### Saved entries

⁂

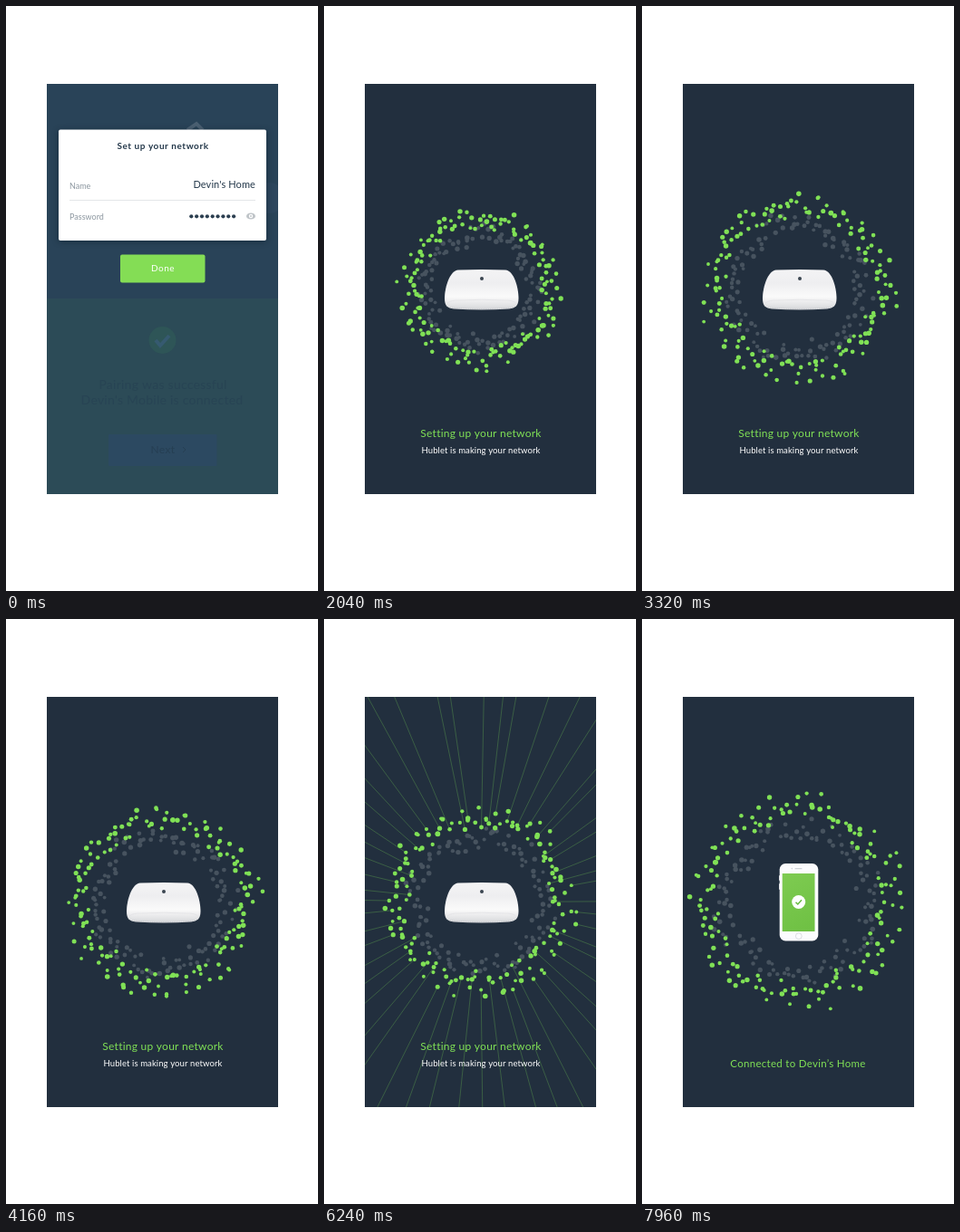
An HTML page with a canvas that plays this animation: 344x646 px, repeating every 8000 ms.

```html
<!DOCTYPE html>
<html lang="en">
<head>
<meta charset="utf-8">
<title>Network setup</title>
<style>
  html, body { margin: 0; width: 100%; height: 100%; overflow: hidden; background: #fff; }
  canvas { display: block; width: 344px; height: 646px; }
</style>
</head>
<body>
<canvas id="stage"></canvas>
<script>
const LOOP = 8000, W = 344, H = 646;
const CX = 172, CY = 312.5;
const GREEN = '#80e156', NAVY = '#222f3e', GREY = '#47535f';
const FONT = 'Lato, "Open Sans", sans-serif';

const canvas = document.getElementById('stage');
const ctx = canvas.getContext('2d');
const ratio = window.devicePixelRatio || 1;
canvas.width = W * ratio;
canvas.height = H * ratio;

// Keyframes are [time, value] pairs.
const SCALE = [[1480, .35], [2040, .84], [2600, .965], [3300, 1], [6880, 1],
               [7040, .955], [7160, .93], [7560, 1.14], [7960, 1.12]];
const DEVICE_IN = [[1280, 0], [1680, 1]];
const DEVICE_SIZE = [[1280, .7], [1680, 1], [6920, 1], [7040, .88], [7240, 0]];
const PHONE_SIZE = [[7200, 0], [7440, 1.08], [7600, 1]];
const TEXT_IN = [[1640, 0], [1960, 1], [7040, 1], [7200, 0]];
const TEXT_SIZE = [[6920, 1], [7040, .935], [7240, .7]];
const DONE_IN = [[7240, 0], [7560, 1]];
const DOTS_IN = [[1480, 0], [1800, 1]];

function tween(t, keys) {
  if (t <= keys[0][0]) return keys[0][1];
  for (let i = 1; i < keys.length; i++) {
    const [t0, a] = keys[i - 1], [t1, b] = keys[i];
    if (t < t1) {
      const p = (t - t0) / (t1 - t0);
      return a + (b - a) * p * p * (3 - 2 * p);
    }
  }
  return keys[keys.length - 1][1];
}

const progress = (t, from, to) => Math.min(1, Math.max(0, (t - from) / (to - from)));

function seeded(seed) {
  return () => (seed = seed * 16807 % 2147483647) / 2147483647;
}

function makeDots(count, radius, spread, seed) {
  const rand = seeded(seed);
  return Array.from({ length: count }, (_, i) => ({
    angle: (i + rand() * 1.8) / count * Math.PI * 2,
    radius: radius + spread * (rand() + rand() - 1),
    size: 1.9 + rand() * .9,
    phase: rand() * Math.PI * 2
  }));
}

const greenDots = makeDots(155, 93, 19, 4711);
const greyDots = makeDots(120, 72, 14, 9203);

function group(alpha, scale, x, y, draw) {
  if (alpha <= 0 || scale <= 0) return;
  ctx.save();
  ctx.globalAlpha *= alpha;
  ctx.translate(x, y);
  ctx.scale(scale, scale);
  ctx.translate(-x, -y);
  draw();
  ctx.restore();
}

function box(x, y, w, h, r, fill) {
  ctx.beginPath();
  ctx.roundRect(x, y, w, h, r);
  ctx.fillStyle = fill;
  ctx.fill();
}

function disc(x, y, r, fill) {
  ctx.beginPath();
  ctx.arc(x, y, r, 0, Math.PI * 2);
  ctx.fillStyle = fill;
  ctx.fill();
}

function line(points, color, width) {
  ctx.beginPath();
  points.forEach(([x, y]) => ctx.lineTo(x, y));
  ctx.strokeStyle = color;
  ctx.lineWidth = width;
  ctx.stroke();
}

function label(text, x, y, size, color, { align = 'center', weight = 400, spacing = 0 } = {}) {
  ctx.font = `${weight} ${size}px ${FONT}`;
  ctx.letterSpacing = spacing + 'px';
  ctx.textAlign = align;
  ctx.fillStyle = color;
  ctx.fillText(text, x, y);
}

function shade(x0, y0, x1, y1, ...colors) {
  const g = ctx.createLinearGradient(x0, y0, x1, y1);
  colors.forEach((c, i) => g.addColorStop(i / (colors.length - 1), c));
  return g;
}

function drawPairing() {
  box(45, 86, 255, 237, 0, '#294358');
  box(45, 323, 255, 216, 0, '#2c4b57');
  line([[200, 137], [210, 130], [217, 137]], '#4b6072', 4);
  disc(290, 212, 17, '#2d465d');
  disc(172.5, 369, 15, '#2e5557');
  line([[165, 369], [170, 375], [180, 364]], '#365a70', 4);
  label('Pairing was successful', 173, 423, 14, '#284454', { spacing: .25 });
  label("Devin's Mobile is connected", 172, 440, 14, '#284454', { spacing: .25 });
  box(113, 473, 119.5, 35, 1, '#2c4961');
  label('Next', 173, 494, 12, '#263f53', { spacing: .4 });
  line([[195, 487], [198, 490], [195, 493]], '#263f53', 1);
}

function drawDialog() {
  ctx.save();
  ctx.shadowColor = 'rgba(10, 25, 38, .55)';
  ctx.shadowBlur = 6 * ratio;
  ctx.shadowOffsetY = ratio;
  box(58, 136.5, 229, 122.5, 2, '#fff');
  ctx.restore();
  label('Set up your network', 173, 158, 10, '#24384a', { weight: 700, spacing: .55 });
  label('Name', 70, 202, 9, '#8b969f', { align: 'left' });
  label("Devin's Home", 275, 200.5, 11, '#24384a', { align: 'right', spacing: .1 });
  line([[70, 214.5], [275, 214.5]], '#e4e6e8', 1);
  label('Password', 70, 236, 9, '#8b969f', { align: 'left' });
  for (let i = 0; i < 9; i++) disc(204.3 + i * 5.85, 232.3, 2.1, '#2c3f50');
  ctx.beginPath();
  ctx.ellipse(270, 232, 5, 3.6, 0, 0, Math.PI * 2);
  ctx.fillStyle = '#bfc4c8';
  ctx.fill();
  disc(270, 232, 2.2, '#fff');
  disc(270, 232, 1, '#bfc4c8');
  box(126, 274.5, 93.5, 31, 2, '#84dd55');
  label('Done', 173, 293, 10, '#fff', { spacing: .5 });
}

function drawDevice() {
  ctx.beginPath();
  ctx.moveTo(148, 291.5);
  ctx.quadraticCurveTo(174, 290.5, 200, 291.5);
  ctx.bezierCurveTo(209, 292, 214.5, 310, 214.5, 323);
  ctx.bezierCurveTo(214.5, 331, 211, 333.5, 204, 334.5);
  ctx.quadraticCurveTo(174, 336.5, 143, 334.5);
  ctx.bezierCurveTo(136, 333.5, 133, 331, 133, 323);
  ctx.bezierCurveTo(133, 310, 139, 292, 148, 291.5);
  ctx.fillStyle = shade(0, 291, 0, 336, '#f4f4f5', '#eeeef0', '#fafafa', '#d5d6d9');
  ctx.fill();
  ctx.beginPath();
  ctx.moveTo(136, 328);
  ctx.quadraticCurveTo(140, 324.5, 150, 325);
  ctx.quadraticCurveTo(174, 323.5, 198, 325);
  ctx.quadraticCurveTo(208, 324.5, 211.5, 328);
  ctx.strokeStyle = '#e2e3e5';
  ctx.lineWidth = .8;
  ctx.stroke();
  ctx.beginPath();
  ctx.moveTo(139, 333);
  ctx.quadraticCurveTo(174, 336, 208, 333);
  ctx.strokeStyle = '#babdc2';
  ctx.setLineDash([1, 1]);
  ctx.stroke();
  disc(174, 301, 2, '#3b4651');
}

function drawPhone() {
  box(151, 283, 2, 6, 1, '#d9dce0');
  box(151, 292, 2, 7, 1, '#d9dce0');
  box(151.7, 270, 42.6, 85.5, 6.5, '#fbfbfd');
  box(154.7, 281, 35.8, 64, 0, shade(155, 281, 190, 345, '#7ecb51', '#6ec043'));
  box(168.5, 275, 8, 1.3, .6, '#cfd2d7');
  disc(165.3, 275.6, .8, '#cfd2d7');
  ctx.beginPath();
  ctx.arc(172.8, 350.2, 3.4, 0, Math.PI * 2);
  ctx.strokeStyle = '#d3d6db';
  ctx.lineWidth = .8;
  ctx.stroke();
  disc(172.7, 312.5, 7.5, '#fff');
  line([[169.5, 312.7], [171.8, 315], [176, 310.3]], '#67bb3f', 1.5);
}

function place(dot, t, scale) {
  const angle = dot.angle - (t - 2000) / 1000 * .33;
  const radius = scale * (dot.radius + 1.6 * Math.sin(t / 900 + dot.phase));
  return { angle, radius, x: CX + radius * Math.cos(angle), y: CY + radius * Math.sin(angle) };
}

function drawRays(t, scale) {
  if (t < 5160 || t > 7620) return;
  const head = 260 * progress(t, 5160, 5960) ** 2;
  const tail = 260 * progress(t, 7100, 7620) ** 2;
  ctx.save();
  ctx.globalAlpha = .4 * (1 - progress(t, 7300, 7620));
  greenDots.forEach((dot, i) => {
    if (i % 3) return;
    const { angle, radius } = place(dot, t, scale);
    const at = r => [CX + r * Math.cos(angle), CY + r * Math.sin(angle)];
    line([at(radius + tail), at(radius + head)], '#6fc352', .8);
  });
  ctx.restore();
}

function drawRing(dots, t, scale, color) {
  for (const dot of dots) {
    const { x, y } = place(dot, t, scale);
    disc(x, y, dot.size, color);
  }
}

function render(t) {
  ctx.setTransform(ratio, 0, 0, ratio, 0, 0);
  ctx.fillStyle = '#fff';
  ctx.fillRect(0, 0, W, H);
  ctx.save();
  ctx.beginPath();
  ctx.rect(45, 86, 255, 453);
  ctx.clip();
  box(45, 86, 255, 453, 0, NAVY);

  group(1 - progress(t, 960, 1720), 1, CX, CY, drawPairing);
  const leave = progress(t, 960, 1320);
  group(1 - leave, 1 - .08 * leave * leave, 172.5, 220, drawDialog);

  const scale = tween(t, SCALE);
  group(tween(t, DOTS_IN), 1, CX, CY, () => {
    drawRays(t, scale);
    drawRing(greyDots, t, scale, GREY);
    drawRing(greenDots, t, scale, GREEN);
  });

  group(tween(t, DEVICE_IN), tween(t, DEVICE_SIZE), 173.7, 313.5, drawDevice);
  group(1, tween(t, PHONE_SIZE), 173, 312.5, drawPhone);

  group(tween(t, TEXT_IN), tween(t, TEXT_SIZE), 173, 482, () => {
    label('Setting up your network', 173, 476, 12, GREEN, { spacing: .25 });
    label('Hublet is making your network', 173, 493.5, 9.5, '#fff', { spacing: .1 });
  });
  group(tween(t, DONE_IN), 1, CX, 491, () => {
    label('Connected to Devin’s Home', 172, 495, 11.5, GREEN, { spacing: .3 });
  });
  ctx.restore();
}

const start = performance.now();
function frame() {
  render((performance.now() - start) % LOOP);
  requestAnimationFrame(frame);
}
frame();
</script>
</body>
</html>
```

⁂

### Task directions
Where does the string "Math" appear in the records above? Show every line that holds it.

### Reply
const progress = (t, from, to) => Math.min(1, Math.max(0, (t - from) / (to - from)));
    angle: (i + rand() * 1.8) / count * Math.PI * 2,
    phase: rand() * Math.PI * 2
  ctx.arc(x, y, r, 0, Math.PI * 2);
  ctx.ellipse(270, 232, 5, 3.6, 0, 0, Math.PI * 2);
  ctx.arc(172.8, 350.2, 3.4, 0, Math.PI * 2);
  const radius = scale * (dot.radius + 1.6 * Math.sin(t / 900 + dot.phase));
  return { angle, radius, x: CX + radius * Math.cos(angle), y: CY + radius * Math.sin(angle) };
    const at = r => [CX + r * Math.cos(angle), CY + r * Math.sin(angle)];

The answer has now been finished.